#### [Directions]
Output only the lines below from the one containing "176Q330 172 440" to the one containing "112Q180 118 215", exactly as written, both ends kept.

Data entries
#####

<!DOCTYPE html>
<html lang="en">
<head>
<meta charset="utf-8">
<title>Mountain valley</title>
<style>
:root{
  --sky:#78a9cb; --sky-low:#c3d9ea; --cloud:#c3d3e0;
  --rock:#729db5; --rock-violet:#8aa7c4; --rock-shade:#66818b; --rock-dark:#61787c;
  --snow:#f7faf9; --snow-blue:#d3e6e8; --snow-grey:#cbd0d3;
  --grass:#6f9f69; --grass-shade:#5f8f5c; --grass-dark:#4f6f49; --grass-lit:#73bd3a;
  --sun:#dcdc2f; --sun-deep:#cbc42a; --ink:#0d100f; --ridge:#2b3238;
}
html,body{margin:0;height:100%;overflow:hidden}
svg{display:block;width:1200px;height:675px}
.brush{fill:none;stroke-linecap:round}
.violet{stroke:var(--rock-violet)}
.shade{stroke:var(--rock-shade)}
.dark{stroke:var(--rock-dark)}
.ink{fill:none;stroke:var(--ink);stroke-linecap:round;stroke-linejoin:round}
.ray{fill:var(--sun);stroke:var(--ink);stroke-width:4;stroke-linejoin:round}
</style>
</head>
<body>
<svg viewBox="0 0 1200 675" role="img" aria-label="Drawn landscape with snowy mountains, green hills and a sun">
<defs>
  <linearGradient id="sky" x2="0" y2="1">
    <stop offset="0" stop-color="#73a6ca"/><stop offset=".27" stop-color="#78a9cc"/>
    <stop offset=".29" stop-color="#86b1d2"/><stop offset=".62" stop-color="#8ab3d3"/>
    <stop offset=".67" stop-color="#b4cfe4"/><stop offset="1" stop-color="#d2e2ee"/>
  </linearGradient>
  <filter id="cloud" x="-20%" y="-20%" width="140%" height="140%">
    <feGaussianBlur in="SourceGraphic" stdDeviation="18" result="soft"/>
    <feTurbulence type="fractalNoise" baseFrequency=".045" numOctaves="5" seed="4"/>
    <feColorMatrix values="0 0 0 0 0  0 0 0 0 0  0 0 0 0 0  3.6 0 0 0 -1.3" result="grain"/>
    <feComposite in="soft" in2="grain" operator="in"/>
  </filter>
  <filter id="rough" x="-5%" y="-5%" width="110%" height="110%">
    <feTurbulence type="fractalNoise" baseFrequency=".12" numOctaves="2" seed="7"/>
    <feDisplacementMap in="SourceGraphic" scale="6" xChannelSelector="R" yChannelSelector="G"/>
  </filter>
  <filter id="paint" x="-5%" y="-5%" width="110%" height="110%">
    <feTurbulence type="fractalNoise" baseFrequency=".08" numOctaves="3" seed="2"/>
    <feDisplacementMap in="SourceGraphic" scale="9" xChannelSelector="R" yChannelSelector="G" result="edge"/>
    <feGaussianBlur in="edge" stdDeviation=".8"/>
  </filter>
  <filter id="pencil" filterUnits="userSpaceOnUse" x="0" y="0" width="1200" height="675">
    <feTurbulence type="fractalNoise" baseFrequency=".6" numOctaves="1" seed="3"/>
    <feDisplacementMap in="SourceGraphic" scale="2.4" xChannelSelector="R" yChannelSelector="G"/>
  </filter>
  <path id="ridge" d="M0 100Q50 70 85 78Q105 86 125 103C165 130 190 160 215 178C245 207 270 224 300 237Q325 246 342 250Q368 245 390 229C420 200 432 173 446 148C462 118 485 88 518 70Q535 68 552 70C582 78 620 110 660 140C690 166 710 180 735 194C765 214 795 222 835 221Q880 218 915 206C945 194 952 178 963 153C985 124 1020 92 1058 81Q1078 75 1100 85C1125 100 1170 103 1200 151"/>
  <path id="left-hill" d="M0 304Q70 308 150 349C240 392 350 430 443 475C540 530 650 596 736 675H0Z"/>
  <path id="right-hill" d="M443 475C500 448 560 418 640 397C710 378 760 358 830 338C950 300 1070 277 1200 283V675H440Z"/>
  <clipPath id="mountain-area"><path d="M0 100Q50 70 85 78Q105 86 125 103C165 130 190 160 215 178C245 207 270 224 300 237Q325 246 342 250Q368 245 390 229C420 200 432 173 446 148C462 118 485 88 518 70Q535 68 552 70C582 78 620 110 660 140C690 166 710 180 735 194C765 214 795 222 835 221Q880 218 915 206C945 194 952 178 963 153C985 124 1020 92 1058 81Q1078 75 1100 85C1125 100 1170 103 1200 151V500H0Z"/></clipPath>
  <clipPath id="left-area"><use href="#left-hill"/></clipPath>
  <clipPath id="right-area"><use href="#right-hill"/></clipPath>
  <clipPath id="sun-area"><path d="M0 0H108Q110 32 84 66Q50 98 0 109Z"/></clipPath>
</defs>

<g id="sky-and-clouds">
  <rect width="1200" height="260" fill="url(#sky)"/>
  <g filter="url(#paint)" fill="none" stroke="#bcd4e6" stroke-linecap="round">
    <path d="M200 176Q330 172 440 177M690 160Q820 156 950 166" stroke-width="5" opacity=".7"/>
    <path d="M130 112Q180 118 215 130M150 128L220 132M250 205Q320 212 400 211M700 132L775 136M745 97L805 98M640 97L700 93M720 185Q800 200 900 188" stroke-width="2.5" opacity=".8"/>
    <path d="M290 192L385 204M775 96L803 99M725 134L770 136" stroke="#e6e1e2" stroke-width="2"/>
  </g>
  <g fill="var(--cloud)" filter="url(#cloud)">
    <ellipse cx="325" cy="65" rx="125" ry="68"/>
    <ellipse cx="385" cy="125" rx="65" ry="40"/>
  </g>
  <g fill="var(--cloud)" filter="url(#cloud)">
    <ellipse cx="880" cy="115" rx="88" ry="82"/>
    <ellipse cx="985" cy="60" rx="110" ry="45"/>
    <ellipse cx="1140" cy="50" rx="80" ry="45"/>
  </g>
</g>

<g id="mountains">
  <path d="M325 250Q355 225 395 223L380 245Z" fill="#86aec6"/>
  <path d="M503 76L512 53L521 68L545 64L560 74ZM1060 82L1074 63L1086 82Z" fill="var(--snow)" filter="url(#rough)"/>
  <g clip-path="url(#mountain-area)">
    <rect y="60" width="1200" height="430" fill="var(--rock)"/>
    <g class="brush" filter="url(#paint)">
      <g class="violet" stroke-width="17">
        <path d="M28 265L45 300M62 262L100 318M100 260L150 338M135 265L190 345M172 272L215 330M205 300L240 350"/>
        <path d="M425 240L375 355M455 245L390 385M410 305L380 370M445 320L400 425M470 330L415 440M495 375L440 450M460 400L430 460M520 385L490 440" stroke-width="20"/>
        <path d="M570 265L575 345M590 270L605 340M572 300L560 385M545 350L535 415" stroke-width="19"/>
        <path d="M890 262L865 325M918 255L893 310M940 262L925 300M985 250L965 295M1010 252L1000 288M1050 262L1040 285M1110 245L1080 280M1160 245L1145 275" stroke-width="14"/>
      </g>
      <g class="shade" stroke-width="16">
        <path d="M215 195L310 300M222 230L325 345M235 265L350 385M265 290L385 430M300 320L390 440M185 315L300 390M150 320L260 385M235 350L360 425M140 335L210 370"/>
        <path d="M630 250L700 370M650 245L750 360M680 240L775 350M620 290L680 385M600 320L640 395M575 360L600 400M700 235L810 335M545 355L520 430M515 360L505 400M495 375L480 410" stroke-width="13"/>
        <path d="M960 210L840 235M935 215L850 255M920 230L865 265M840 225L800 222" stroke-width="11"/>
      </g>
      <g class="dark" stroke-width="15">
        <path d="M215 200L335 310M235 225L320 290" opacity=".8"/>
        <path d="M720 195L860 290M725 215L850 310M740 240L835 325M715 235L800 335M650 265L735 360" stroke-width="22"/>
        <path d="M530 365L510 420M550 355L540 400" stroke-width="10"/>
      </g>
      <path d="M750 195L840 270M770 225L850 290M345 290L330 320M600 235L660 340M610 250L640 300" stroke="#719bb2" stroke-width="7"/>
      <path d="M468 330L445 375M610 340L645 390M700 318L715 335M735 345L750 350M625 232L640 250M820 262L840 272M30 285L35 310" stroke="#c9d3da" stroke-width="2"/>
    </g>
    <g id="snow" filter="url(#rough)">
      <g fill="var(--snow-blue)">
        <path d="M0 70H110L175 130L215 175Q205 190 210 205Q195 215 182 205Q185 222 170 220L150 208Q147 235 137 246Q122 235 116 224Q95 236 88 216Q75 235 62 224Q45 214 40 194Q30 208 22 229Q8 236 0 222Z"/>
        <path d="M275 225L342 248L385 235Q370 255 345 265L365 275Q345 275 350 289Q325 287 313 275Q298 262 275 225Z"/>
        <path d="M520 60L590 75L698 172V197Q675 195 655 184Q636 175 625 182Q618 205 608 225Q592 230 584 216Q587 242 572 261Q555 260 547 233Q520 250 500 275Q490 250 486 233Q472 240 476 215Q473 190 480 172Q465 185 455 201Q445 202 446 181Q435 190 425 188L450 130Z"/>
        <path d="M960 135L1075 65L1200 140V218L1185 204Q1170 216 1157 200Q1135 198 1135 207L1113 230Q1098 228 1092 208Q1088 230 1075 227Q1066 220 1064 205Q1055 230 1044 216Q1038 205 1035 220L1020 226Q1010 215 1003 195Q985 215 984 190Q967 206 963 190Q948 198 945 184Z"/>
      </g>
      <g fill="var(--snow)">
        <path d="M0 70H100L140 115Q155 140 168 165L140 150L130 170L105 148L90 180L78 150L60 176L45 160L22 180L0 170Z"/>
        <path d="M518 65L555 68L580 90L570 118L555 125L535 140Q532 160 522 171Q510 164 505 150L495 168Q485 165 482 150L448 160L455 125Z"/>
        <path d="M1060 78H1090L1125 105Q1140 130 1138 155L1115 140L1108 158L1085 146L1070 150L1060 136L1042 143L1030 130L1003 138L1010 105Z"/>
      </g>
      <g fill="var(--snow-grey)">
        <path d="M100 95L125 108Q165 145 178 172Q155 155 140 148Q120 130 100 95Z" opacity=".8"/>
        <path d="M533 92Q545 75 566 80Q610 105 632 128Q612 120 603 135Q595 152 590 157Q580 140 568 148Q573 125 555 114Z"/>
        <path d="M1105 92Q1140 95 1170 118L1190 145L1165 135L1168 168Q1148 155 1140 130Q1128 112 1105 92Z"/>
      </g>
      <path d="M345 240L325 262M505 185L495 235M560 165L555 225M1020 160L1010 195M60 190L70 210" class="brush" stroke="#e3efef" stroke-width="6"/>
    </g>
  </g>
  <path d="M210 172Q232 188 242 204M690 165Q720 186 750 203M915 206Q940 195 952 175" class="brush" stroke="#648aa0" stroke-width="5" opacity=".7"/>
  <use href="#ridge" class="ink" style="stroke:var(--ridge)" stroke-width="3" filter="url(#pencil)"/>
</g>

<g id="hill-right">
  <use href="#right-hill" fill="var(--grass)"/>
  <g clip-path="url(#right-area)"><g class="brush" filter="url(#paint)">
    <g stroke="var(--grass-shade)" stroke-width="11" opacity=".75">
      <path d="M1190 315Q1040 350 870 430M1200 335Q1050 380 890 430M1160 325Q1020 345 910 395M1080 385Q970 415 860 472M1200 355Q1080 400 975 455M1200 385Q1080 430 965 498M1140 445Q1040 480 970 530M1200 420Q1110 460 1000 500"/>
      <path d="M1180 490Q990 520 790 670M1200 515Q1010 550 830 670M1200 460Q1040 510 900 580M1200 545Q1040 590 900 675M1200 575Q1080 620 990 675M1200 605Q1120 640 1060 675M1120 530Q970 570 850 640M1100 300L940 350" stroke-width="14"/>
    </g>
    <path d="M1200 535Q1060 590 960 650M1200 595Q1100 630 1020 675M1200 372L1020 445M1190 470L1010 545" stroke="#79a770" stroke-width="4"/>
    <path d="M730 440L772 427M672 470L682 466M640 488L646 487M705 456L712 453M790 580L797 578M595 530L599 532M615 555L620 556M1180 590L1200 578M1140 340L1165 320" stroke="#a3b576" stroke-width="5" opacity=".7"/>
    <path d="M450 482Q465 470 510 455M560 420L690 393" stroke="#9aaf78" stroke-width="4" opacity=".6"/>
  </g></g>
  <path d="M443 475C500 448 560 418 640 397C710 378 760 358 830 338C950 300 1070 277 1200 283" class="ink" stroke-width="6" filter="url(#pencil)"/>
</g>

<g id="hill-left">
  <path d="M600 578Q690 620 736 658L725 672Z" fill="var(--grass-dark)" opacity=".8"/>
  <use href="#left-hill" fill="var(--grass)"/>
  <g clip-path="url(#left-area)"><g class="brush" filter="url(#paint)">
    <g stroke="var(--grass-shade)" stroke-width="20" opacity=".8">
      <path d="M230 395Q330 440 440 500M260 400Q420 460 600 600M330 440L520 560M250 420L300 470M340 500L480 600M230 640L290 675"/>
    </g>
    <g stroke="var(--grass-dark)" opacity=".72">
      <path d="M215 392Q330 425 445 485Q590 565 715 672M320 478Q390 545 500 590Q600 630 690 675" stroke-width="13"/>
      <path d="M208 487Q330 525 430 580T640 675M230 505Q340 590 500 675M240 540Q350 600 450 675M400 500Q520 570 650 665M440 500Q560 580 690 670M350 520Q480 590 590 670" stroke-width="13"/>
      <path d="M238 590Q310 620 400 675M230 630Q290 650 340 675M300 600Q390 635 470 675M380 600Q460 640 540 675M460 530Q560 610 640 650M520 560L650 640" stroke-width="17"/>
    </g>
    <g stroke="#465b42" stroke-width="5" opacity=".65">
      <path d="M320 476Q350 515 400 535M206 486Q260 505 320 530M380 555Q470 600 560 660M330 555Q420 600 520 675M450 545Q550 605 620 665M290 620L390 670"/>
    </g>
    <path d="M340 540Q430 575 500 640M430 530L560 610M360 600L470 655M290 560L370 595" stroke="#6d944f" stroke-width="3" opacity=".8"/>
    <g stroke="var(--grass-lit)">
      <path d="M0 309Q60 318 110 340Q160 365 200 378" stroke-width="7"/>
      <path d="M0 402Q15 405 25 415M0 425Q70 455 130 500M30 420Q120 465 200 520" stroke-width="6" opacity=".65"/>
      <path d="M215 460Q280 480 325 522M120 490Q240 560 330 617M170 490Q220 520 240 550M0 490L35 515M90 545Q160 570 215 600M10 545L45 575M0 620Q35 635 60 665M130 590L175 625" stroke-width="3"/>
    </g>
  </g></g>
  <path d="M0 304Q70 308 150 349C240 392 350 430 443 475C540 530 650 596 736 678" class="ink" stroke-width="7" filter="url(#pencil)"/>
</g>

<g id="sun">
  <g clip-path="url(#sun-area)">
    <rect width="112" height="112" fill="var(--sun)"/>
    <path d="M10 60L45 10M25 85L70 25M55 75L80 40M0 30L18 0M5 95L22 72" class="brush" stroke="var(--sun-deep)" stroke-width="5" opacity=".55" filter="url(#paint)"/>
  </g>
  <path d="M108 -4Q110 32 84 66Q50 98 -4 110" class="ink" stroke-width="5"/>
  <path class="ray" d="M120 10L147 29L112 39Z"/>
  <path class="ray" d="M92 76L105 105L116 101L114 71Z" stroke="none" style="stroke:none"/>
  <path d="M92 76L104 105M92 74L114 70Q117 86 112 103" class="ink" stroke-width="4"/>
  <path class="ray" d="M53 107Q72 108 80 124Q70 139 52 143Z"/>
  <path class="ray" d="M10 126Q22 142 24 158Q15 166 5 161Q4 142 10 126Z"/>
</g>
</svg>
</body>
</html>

#####

#### [Result for this task]
    <path d="M200 176Q330 172 440 177M690 160Q820 156 950 166" stroke-width="5" opacity=".7"/>
    <path d="M130 112Q180 118 215 130M150 128L220 132M250 205Q320 212 400 211M700 132L775 136M745 97L805 98M640 97L700 93M720 185Q800 200 900 188" stroke-width="2.5" opacity=".8"/>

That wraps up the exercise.